The FITS bill exempts a range of organisations and persons from registering under the scheme. The exemptions extend to humanitarian assistance, legal advice, diplomatic activities, religious activities, commercial or business pursuits, industry representative bodies, individuals making personal legal representations, registered charities, activities with an artistic purpose, certain registered organisations and certain professions. These exemptions appropriately restrict the application of the scheme to those organisations and persons which seek to influence Australian political and government decisions or processes in a way that threatens Australian institutions. Senator McCarthy raised the issue of Indigenous rangers working in collaboration with international charities such as The Pew Charitable Trusts. I am pleased to say that the bill, incorporating the Attorney-General's amendments as well as those recommended by the PJCIS, will place beyond doubt that Indigenous rangers are not required to register in such circumstances. The FITS Bill will introduce offences which will promote compliance with the scheme.

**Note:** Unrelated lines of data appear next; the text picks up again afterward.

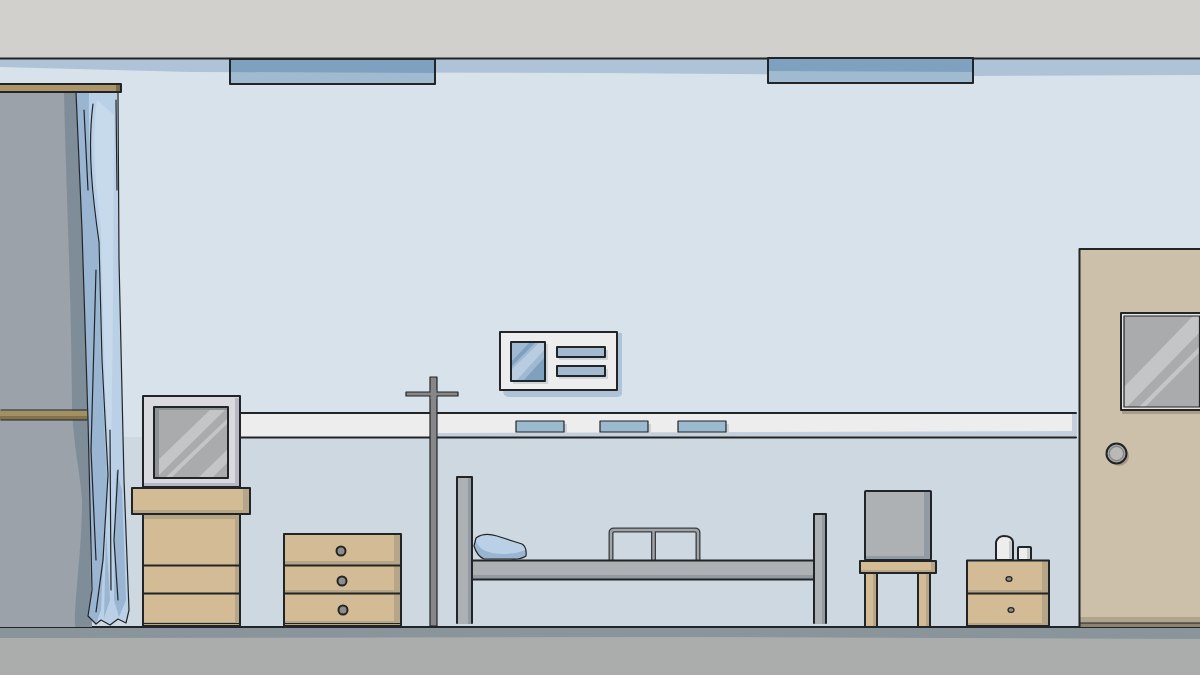
<!DOCTYPE html>
<html lang="en">
<head>
<meta charset="utf-8">
<title>Hospital room background</title>
<style>
:root {
  --ink: #222527;
  --ceiling: #d2d0cc;
  --wall: #d8e2eb;
  --wall-low: #ced8e0;
  --wall-shade: #afc3d8;
  --blue: #a0bad0;
  --blue-deep: #80a0bf;
  --cloth: #b9d0e6;
  --cloth-shade: #99b5d1;
  --rail: #ededed;
  --wood: #d2bb95;
  --wood-shade: #b7a588;
  --door: #cdc0aa;
  --steel: #aeb1b4;
  --steel-shade: #929aa3;
  --glass: #a9abac;
  --floor: #abadac;
  --skirting: #8a949b;
}
html, body { margin: 0; height: 100%; overflow: hidden; }
svg { display: block; width: 1200px; height: 675px; }
.line { stroke: var(--ink); stroke-width: 2; stroke-linejoin: round; stroke-linecap: round; }
.thin { stroke-width: 1.2; }
.none { fill: none; }
.wood { fill: var(--wood); }
.wood-shade { fill: var(--wood-shade); }
.steel { fill: var(--steel); }
.steel-shade { fill: var(--steel-shade); }
.blue { fill: var(--blue); }
.blue-deep { fill: var(--blue-deep); }
.white { fill: var(--rail); }
.glass { fill: var(--glass); }
.shine { fill: #c3c5c6; }
.knob { fill: #8f8d88; }
</style>
</head>
<body>
<svg viewBox="0 0 1200 675" role="img" aria-label="Cartoon hospital room with a bed, television, drawers, chair and door">
  <defs>
    <clipPath id="tv-screen"><rect x="154" y="407" width="74" height="71"/></clipPath>
    <clipPath id="door-pane"><rect x="1124" y="316" width="76" height="91"/></clipPath>
    <clipPath id="panel-screen"><rect x="511" y="342" width="34" height="39"/></clipPath>
    <g id="ceiling-lamp">
      <rect class="blue-deep" width="205" height="25"/>
      <path class="blue" d="M0 13 L205 14 V25 H0Z"/>
      <rect class="line none" width="205" height="25"/>
    </g>
    <g id="rail-socket">
      <rect x="2" y="3" width="49" height="11" fill="#cbd3da"/>
      <rect class="line thin" width="48" height="11" fill="#9bb9cf"/>
    </g>
    <g id="panel-slot">
      <rect x="2" y="3" width="49" height="10" fill="#cdd5dc"/>
      <rect class="line" width="48" height="10" fill="#a3b9cf"/>
    </g>
  </defs>

  <g id="room">
    <rect width="1200" height="675" fill="var(--wall)"/>
    <rect y="437" width="1200" height="190" fill="var(--wall-low)"/>
    <path fill="var(--wall-shade)" d="M0 59 H1200 V75 L973 76 L600 73 L190 72 L0 67Z"/>
    <rect width="1200" height="58" fill="var(--ceiling)"/>
    <path class="line" d="M0 58.5 H1200"/>
    <rect y="627" width="1200" height="48" fill="var(--floor)"/>
    <path fill="var(--skirting)" d="M0 627 H1200 V639 L700 637 L0 638Z"/>
    <path class="line" d="M0 627 H1200"/>
  </g>

  <g id="ceiling-lamps">
    <use href="#ceiling-lamp" x="230" y="59"/>
    <use href="#ceiling-lamp" x="768" y="58"/>
  </g>

  <g id="window">
    <rect y="91" width="90" height="536" fill="#9ca2a9"/>
    <path fill="#7f8d99" d="M64 91 H80 L92 627 H75 C74 600 82 550 82 500 C80 470 73 445 72 405 C71 280 66 190 64 91Z"/>
    <rect y="411" width="88" height="9" fill="#a3905f"/>
    <rect y="416" width="88" height="4" fill="#82734d"/>
    <path class="line thin none" d="M1 410 H87 M1 420 H87"/>
  </g>

  <g id="curtain">
    <path fill="var(--cloth)" d="M76 92 H118 L119 260 L124 480 L129 610 L126 623 L118 619 L110 625 L101 620 L96 624 L88 616 L92 590 L88 420 L82 230Z"/>
    <path fill="var(--cloth-shade)" d="M76 92 H89 C88 150 92 200 98 240 L101 360 L107 480 L101 610 L96 624 L88 616 L92 590 L88 420 L82 230Z"/>
    <path fill="#c6daec" d="M97 100 C91 140 96 190 101 230 L105 390 L111 480 L113 300 L114 115Z"/>
    <path fill="var(--cloth-shade)" d="M116 470 L122 490 L126 600 L119 617 L114 600 Z M106 530 L110 600 L104 618Z"/>
    <path class="line thin none" d="M76 92 L82 230 L88 420 L92 590 L88 616 M118 92 L119 260 L124 480 L129 610 L126 623 L118 619 L110 625 L101 620 L96 624 L88 616 M93 104 C87 150 93 200 99 242 L102 360 L108 475 M108 475 L103 560 L96 612 M118 470 L114 540 L118 600 M96 270 L91 450 L96 560 M110 430 L111 590 M84 110 L88 190 M116 100 L117 190"/>
    <rect class="line" x="-4" y="84" width="125" height="8" fill="#ad9569"/>
    <path fill="#7d6b4a" d="M116 85 H120 V91 H116Z"/>
  </g>

  <g id="wall-rail">
    <rect class="white" x="238" y="413" width="838" height="24"/>
    <path fill="#c3d0dc" d="M438 433 L1072 431 V414 H1077 V437 H438Z"/>
    <path class="line" d="M238 413 H1076 M238 437.5 H1076"/>
    <use href="#rail-socket" x="516" y="421"/>
    <use href="#rail-socket" x="600" y="421"/>
    <use href="#rail-socket" x="678" y="421"/>
  </g>

  <g id="wall-panel">
    <path fill="var(--wall-shade)" d="M503 390 H617 V333 H622 V394 Q621 397 617 397 H508 Q503 396 503 390Z"/>
    <rect class="line white" x="500" y="332" width="117" height="58"/>
    <rect x="513" y="344" width="35" height="40" fill="#cdd5dc"/>
    <rect x="511" y="342" width="34" height="39" fill="#9fb9d3"/>
    <g clip-path="url(#panel-screen)">
      <path fill="#b9cde0" d="M511 370 L540 342 H546 V348 L516 381 H511Z"/>
      <path class="blue-deep" d="M523 381 L545 357 V381Z M511 362 L530 342 H536 L511 367Z"/>
    </g>
    <rect class="line none" x="511" y="342" width="34" height="39"/>
    <use href="#panel-slot" x="557" y="347"/>
    <use href="#panel-slot" x="557" y="366"/>
  </g>

  <g id="television-stand">
    <rect class="wood" x="143" y="512" width="97" height="114"/>
    <path class="wood-shade" d="M143 514 H240 V626 H235 V519 H143Z M143 622 H240 V626 H143Z"/>
    <path class="line none" d="M143 514 V626 H240 V514 M143 565.5 H240 M143 593.5 H240"/>
    <path class="line thin none" d="M143 623.5 H240"/>
    <rect class="wood" x="132" y="488" width="118" height="26"/>
    <path class="wood-shade" d="M243 488 H250 V514 H132 V510 H243Z"/>
    <rect class="line none" x="132" y="488" width="118" height="26"/>
  </g>

  <g id="television">
    <rect x="143" y="396" width="97" height="91" fill="#d9d9de"/>
    <path fill="#b7b8c3" d="M235 398 H240 V487 H143 V483 H235Z"/>
    <rect class="line none" x="143" y="396" width="97" height="91"/>
    <rect class="glass" x="154" y="407" width="74" height="71"/>
    <g clip-path="url(#tv-screen)">
      <path class="shine" d="M154 464 L213 407 H228 L156 478 H154Z M165 478 L228 418 V423 L171 478Z M198 478 L228 449 V462 L212 478Z"/>
      <path fill="#8f9294" d="M154 407 H159 V478 H154Z M154 407 H228 V410 H154Z"/>
    </g>
    <rect class="line none" x="154" y="407" width="74" height="71"/>
  </g>

  <g id="drawers">
    <rect class="wood" x="284" y="534" width="117" height="92"/>
    <path class="wood-shade" d="M394 535 H401 V626 H284 V621 H394Z M284 561 H394 V565 H284Z M284 590 H394 V593 H284Z"/>
    <path class="line none" d="M284 534 H401 V626 H284Z M284 565.5 H401 M284 593.5 H401"/>
    <path class="line thin none" d="M284 623.5 H401"/>
    <g class="line knob">
      <circle cx="341" cy="551" r="4.5"/>
      <circle cx="342" cy="581" r="4.5"/>
      <circle cx="343" cy="610" r="4.5"/>
    </g>
  </g>

  <g id="drip-stand" class="line thin" fill="#87878a">
    <rect x="430" y="377" width="7" height="249"/>
    <rect x="406" y="392" width="52" height="4"/>
    <rect x="430.6" y="390" width="5.8" height="9" stroke="none"/>
  </g>

  <g id="bed">
    <g id="bed-side-rail" fill="none" stroke-linejoin="round">
      <path id="side-rail-tube" d="M611 560 V533 Q611 530 614 530 H695 Q698 530 698 533 V560 M653.5 530 V560" stroke="#3a3e42" stroke-width="5"/>
      <path d="M611 560 V533 Q611 530 614 530 H695 Q698 530 698 533 V560 M653.5 530 V560" stroke="#a0a5a9" stroke-width="2.4"/>
    </g>
    <path fill="var(--cloth)" d="M476 538 Q484 532 497 536 L522 544 Q527 547 526 556 Q520 560 511 559 H484 Q477 556 474 546Z"/>
    <path fill="var(--cloth-shade)" d="M475 540 Q480 551 492 553 Q510 556 526 550 V556 Q520 560 511 559 H484 Q473 552 475 540Z"/>
    <path class="line thin none" d="M476 538 Q484 532 497 536 L522 544 Q527 547 526 556 Q520 560 511 559 H484 Q477 556 474 546Z"/>
    <rect class="steel" x="472" y="560" width="342" height="20"/>
    <path class="steel-shade" d="M472 575 H814 V580 H472Z"/>
    <path class="line none" d="M472 560.5 H814 M472 579.5 H814"/>
    <rect class="steel" x="457" y="477" width="15" height="147"/>
    <path class="steel-shade" d="M468 477 H472 V624 H468Z"/>
    <path class="line none" d="M457 623 V477 H472 V623"/>
    <rect class="steel" x="814" y="514" width="12" height="110"/>
    <path class="steel-shade" d="M822 514 H826 V624 H822Z"/>
    <path class="line none" d="M814 623 V514 H826 V623"/>
  </g>

  <g id="chair">
    <rect class="steel" x="865" y="491" width="66" height="69"/>
    <path class="steel-shade" d="M924 492 H931 V560 H865 V556 H924Z"/>
    <rect class="line none" x="865" y="491" width="66" height="69" rx="1"/>
    <path class="wood" d="M865 573 H877 V626 H865Z M918 573 H930 V626 H918Z"/>
    <path class="wood-shade" d="M873 573 H877 V626 H873Z M926 573 H930 V626 H926Z"/>
    <path class="line none" d="M865 573 V626 M877 573 V626 M918 573 V626 M930 573 V626"/>
    <rect class="wood" x="860" y="561" width="76" height="12"/>
    <path class="wood-shade" d="M931 561 H936 V573 H860 V570 H931Z"/>
    <rect class="line none" x="860" y="561" width="76" height="12"/>
  </g>

  <g id="bedside-table">
    <path class="line white" d="M996 560 V542 Q998 536 1004 536 Q1012 536 1013 542 V560Z"/>
    <rect class="line white" x="1018" y="547" width="13" height="13" rx="1"/>
    <path fill="#c9cdd0" d="M1009 541 H1012 V559 H1009Z M1027 548 H1030 V559 H1027Z"/>
    <rect class="wood" x="967" y="560" width="82" height="66"/>
    <path class="wood-shade" d="M1042 561 H1049 V626 H967 V623 H1042Z M967 590 H1042 V593 H967Z"/>
    <path class="line none" d="M967 560.5 H1049 V626 H967Z M967 593.5 H1049"/>
    <g class="line thin knob">
      <ellipse cx="1009" cy="579" rx="3" ry="2.4"/>
      <ellipse cx="1011" cy="610" rx="3" ry="2.4"/>
    </g>
  </g>

  <g id="door">
    <rect x="1079" y="249" width="125" height="378" fill="var(--door)"/>
    <rect x="1080" y="617" width="120" height="6" fill="#b1a48c"/>
    <rect x="1080" y="623" width="120" height="4" fill="#8c826e"/>
    <path class="line none" d="M1079.5 627 V249 H1204"/>
    <path class="line thin none" d="M1080 623 H1200"/>
    <rect x="1122" y="410" width="80" height="4" fill="#a99d87"/>
    <rect class="line" x="1121" y="313" width="84" height="97" fill="#e6e5e1"/>
    <rect class="glass" x="1124" y="316" width="80" height="91"/>
    <g clip-path="url(#door-pane)">
      <path class="shine" d="M1124 387 L1193 316 H1200 V332 L1127 407 H1124Z M1139 407 L1200 346 V352 L1145 407Z"/>
    </g>
    <path class="line thin none" d="M1199.5 316 H1124 V407 H1199.5Z"/>
    <circle cx="1119" cy="456" r="10" fill="#a69b87"/>
    <circle class="line" cx="1116.5" cy="453.5" r="10" fill="#a4a4a2"/>
    <circle cx="1116.5" cy="453.5" r="7" fill="#b9b9b7" stroke="#777" stroke-width="1"/>
  </g>
</svg>
</body>
</html>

I would like to thank my parliamentary colleagues for recognising the need for these important measures in these two bills. Comprehensive criminal laws are a critical part of Australia's response to the threat of espionage and foreign interference. The EFI bill reflects the government's commitment to addressing this threat and ensuring that our law enforcement and security agencies have the powers they need to respond to the broad spectrum of foreign interference and related criminal activities directed against Australia's interests. Legislative reform is also a critical step in shedding light on foreign interference. The FITS Bill reflects the government's commitment to addressing this issue and to ensuring that the public and decision-makers in government will have access to information to enable them to accurately assess how foreign sources may be seeking to influence Australia's government and political processes. I commend both bills to the Senate.
In respect of the Foreign Influence Transparency Scheme Bill 2018, I move:
At the end of the motion, add:
", and the bill be referred to the Legal and Constitutional Affairs Legislation Committee for inquiry and report by 14 August 2018."
I move the second reading amendment on sheet 8472:
At the end of the motion, add:
(a) the amendments circulated by Senator Patrick on sheet 8446 be referred to the Parliamentary Joint Committee on Intelligence and Security for inquiry and report by 13 August 2018; and
(b) further consideration of the bill be made an order of the day for the first sitting day after the committee has reported."